Work order: Exactly reproduce the entries, dropping any pictures from your copy.

___ Given records

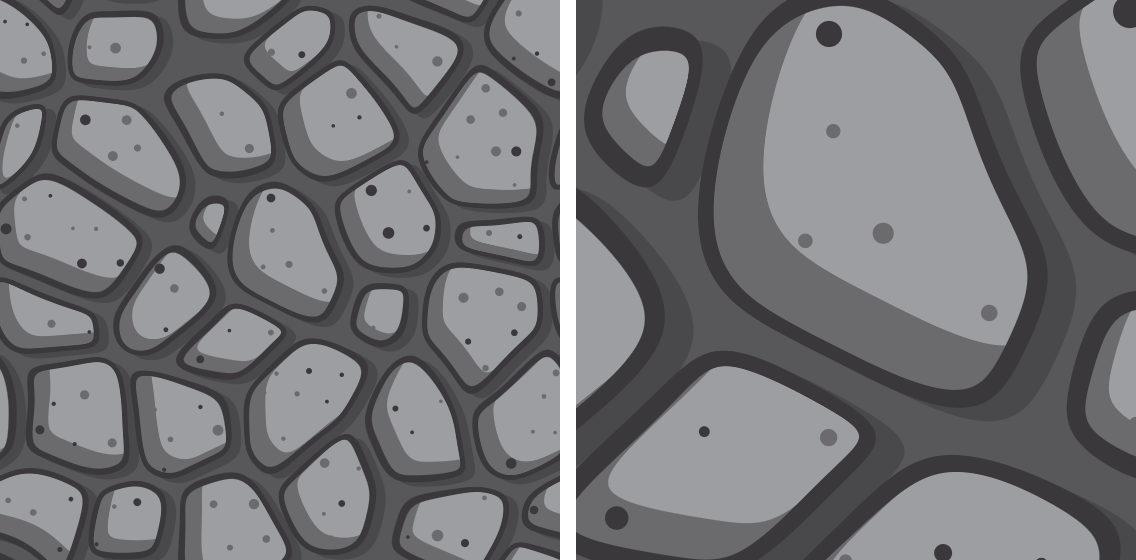
Left, the full canvas; right, a detail of the centre.
Reproduce this texture procedurally as a WebGL 2 fragment shader.

```glsl
#version 300 es
precision highp float;
// Seamless cartoon cobblestones: outlined, shaded, speckled stones in dark mortar.
#define STONES vec2(5.0, 6.0)
#define JITTER 0.58
#define SIZE_RANGE 0.017
#define ROUNDING 0.013
#define GAP 0.009
#define OUTLINE 0.0108
#define WARP 0.05
#define WOBBLE 0.012
#define SHADOW_SHIFT vec2(0.017, -0.008)
#define SHADE_SHIFT vec2(0.028, 0.025)
#define SPECKS 16.0
#define SPECK_RADIUS vec2(0.0032, 0.0105)

uniform vec2 u_resolution;
out vec4 fragColor;

const vec3 FACE = vec3(0.61, 0.62, 0.63);
const vec3 SHADE = vec3(0.42, 0.42, 0.43);
const vec3 MORTAR = vec3(0.345, 0.345, 0.352);
const vec3 SHADOW = vec3(0.288, 0.284, 0.292);
const vec3 INK = vec3(0.23, 0.22, 0.23);

vec2 hash2(vec2 c) {
  vec3 q = fract(c.xyx * vec3(0.1031, 0.1030, 0.0973));
  q += dot(q, q.yzx + 33.33);
  return fract((q.xx + q.yz) * q.zy);
}

// Gradient noise that repeats after a whole number of cells.
float cornerSlope(vec2 cell, vec2 offset, float period) {
  float angle = 6.28318 * hash2(mod(cell, period) + 71.0).x;
  return dot(vec2(cos(angle), sin(angle)), offset);
}
float gradientNoise(vec2 p, float period) {
  vec2 i = floor(p), f = p - i, e = vec2(1.0, 0.0);
  vec2 u = f * f * f * (f * (f * 6.0 - 15.0) + 10.0);
  float bottom = mix(cornerSlope(i, f, period), cornerSlope(i + e, f - e, period), u.x);
  float top = mix(cornerSlope(i + e.yx, f - e.yx, period),
                  cornerSlope(i + 1.0, f - 1.0, period), u.x);
  return mix(bottom, top, u.y);
}
vec2 warp(vec2 p) {
  return p + WARP * vec2(gradientNoise(p * 4.0, 4.0),
                         gradientNoise(p * 4.0 + vec2(1.37, 2.61), 4.0));
}

// Stone centre in xy, size rank from 0 (pebble) to 1 in z.
vec3 stoneSite(vec2 cell) {
  vec2 id = mod(cell, STONES), traits = hash2(id + 19.0);
  vec2 centre = cell + 0.5 + JITTER * (hash2(id + 5.0) - 0.5);
  centre.x += 0.5 * mod(id.y, 2.0) - 0.25;
  return vec3(centre / STONES, traits.x < 0.17 ? 0.0 : 0.5 + 0.5 * traits.y);
}
vec2 findStone(vec2 q) {
  vec2 base = floor(q * STONES), best = base;
  float nearest = 1e5;
  for (int y = -2; y <= 2; y++)
    for (int x = -2; x <= 2; x++) {
      vec2 cell = base + vec2(x, y);
      vec3 site = stoneSite(cell);
      vec2 away = q - site.xy;
      float power = dot(away, away) - SIZE_RANGE * site.z;
      if (power < nearest) { nearest = power; best = cell; }
    }
  return best;
}

// Positive inside: smooth minimum over the walls shared with neighbours.
float stoneDistance(vec2 q, vec2 cell) {
  vec3 own = stoneSite(cell);
  vec2 slope = vec2(0.0);
  float total = 0.0;
  for (int y = -2; y <= 2; y++)
    for (int x = -2; x <= 2; x++) {
      if (x == 0 && y == 0) continue;
      vec3 other = stoneSite(cell + vec2(x, y));
      float span = max(distance(other.xy, own.xy), 0.01);
      vec2 normal = (other.xy - own.xy) / span;
      float wall = dot(0.5 * (own.xy + other.xy) - q, normal)
                 + 0.5 * SIZE_RANGE * (own.z - other.z) / span;
      float weight = exp(-wall / ROUNDING);
      total += weight;
      slope += weight * normal;
    }
  vec2 phase = 6.0 * hash2(mod(cell, STONES) + 43.0);
  float inset = GAP + WOBBLE * gradientNoise(q * 6.0 + phase, 6.0);
  return (-ROUNDING * log(total) - inset) / max(length(slope) / total, 0.4);
}
float coverage(float d) { return clamp(d * u_resolution.y + 0.5, 0.0, 1.0); }

void main() {
  vec2 p = gl_FragCoord.xy / u_resolution;
  vec2 q = warp(p), cell = findStone(q);
  float body = stoneDistance(q, cell);
  // Shadow thrown on the mortar
  vec2 thrown = warp(p - SHADOW_SHIFT);
  vec3 color = mix(MORTAR, SHADOW, coverage(stoneDistance(thrown, findStone(thrown))));
  // Lit face, shifted away from the shaded lower left
  vec2 shift = SHADE_SHIFT * mix(0.5, 1.12, stoneSite(cell).z);
  vec3 stone = mix(SHADE, FACE, coverage(stoneDistance(warp(p - shift), cell) - OUTLINE));
  // Specks that fit wholly inside a stone
  vec2 grid = p * SPECKS, stagger = vec2(0.5 * mod(floor(grid.y), 2.0), 0.0);
  vec2 spot = floor(grid + stagger), id = mod(spot, SPECKS), traits = hash2(id + 113.0);
  vec2 centre = (spot + 0.5 + 0.56 * (hash2(id + 157.0) - 0.5) - stagger) / SPECKS;
  float radius = mix(SPECK_RADIUS.x, SPECK_RADIUS.y, traits.x * traits.x);
  vec2 bed = warp(centre);
  float room = stoneDistance(bed, findStone(bed)) - OUTLINE;
  float speck = coverage(radius - distance(p, centre)) * step(radius, room);
  stone = mix(stone, traits.y < 0.42 ? INK : SHADE, speck);
  // Outline, then stone, over the ground
  color = mix(color, INK, coverage(body));
  fragColor = vec4(mix(color, stone, coverage(body - OUTLINE)), 1.0);
}
```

______

Your response:
Left, the full canvas; right, a detail of the centre.
Reproduce this texture procedurally as a WebGL 2 fragment shader.

```glsl
#version 300 es
precision highp float;
// Seamless cartoon cobblestones: outlined, shaded, speckled stones in dark mortar.
#define STONES vec2(5.0, 6.0)
#define JITTER 0.58
#define SIZE_RANGE 0.017
#define ROUNDING 0.013
#define GAP 0.009
#define OUTLINE 0.0108
#define WARP 0.05
#define WOBBLE 0.012
#define SHADOW_SHIFT vec2(0.017, -0.008)
#define SHADE_SHIFT vec2(0.028, 0.025)
#define SPECKS 16.0
#define SPECK_RADIUS vec2(0.0032, 0.0105)

uniform vec2 u_resolution;
out vec4 fragColor;

const vec3 FACE = vec3(0.61, 0.62, 0.63);
const vec3 SHADE = vec3(0.42, 0.42, 0.43);
const vec3 MORTAR = vec3(0.345, 0.345, 0.352);
const vec3 SHADOW = vec3(0.288, 0.284, 0.292);
const vec3 INK = vec3(0.23, 0.22, 0.23);

vec2 hash2(vec2 c) {
  vec3 q = fract(c.xyx * vec3(0.1031, 0.1030, 0.0973));
  q += dot(q, q.yzx + 33.33);
  return fract((q.xx + q.yz) * q.zy);
}

// Gradient noise that repeats after a whole number of cells.
float cornerSlope(vec2 cell, vec2 offset, float period) {
  float angle = 6.28318 * hash2(mod(cell, period) + 71.0).x;
  return dot(vec2(cos(angle), sin(angle)), offset);
}
float gradientNoise(vec2 p, float period) {
  vec2 i = floor(p), f = p - i, e = vec2(1.0, 0.0);
  vec2 u = f * f * f * (f * (f * 6.0 - 15.0) + 10.0);
  float bottom = mix(cornerSlope(i, f, period), cornerSlope(i + e, f - e, period), u.x);
  float top = mix(cornerSlope(i + e.yx, f - e.yx, period),
                  cornerSlope(i + 1.0, f - 1.0, period), u.x);
  return mix(bottom, top, u.y);
}
vec2 warp(vec2 p) {
  return p + WARP * vec2(gradientNoise(p * 4.0, 4.0),
                         gradientNoise(p * 4.0 + vec2(1.37, 2.61), 4.0));
}

// Stone centre in xy, size rank from 0 (pebble) to 1 in z.
vec3 stoneSite(vec2 cell) {
  vec2 id = mod(cell, STONES), traits = hash2(id + 19.0);
  vec2 centre = cell + 0.5 + JITTER * (hash2(id + 5.0) - 0.5);
  centre.x += 0.5 * mod(id.y, 2.0) - 0.25;
  return vec3(centre / STONES, traits.x < 0.17 ? 0.0 : 0.5 + 0.5 * traits.y);
}
vec2 findStone(vec2 q) {
  vec2 base = floor(q * STONES), best = base;
  float nearest = 1e5;
  for (int y = -2; y <= 2; y++)
    for (int x = -2; x <= 2; x++) {
      vec2 cell = base + vec2(x, y);
      vec3 site = stoneSite(cell);
      vec2 away = q - site.xy;
      float power = dot(away, away) - SIZE_RANGE * site.z;
      if (power < nearest) { nearest = power; best = cell; }
    }
  return best;
}

// Positive inside: smooth minimum over the walls shared with neighbours.
float stoneDistance(vec2 q, vec2 cell) {
  vec3 own = stoneSite(cell);
  vec2 slope = vec2(0.0);
  float total = 0.0;
  for (int y = -2; y <= 2; y++)
    for (int x = -2; x <= 2; x++) {
      if (x == 0 && y == 0) continue;
      vec3 other = stoneSite(cell + vec2(x, y));
      float span = max(distance(other.xy, own.xy), 0.01);
      vec2 normal = (other.xy - own.xy) / span;
      float wall = dot(0.5 * (own.xy + other.xy) - q, normal)
                 + 0.5 * SIZE_RANGE * (own.z - other.z) / span;
      float weight = exp(-wall / ROUNDING);
      total += weight;
      slope += weight * normal;
    }
  vec2 phase = 6.0 * hash2(mod(cell, STONES) + 43.0);
  float inset = GAP + WOBBLE * gradientNoise(q * 6.0 + phase, 6.0);
  return (-ROUNDING * log(total) - inset) / max(length(slope) / total, 0.4);
}
float coverage(float d) { return clamp(d * u_resolution.y + 0.5, 0.0, 1.0); }

void main() {
  vec2 p = gl_FragCoord.xy / u_resolution;
  vec2 q = warp(p), cell = findStone(q);
  float body = stoneDistance(q, cell);
  // Shadow thrown on the mortar
  vec2 thrown = warp(p - SHADOW_SHIFT);
  vec3 color = mix(MORTAR, SHADOW, coverage(stoneDistance(thrown, findStone(thrown))));
  // Lit face, shifted away from the shaded lower left
  vec2 shift = SHADE_SHIFT * mix(0.5, 1.12, stoneSite(cell).z);
  vec3 stone = mix(SHADE, FACE, coverage(stoneDistance(warp(p - shift), cell) - OUTLINE));
  // Specks that fit wholly inside a stone
  vec2 grid = p * SPECKS, stagger = vec2(0.5 * mod(floor(grid.y), 2.0), 0.0);
  vec2 spot = floor(grid + stagger), id = mod(spot, SPECKS), traits = hash2(id + 113.0);
  vec2 centre = (spot + 0.5 + 0.56 * (hash2(id + 157.0) - 0.5) - stagger) / SPECKS;
  float radius = mix(SPECK_RADIUS.x, SPECK_RADIUS.y, traits.x * traits.x);
  vec2 bed = warp(centre);
  float room = stoneDistance(bed, findStone(bed)) - OUTLINE;
  float speck = coverage(radius - distance(p, centre)) * step(radius, room);
  stone = mix(stone, traits.y < 0.42 ? INK : SHADE, speck);
  // Outline, then stone, over the ground
  color = mix(color, INK, coverage(body));
  fragColor = vec4(mix(color, stone, coverage(body - OUTLINE)), 1.0);
}
```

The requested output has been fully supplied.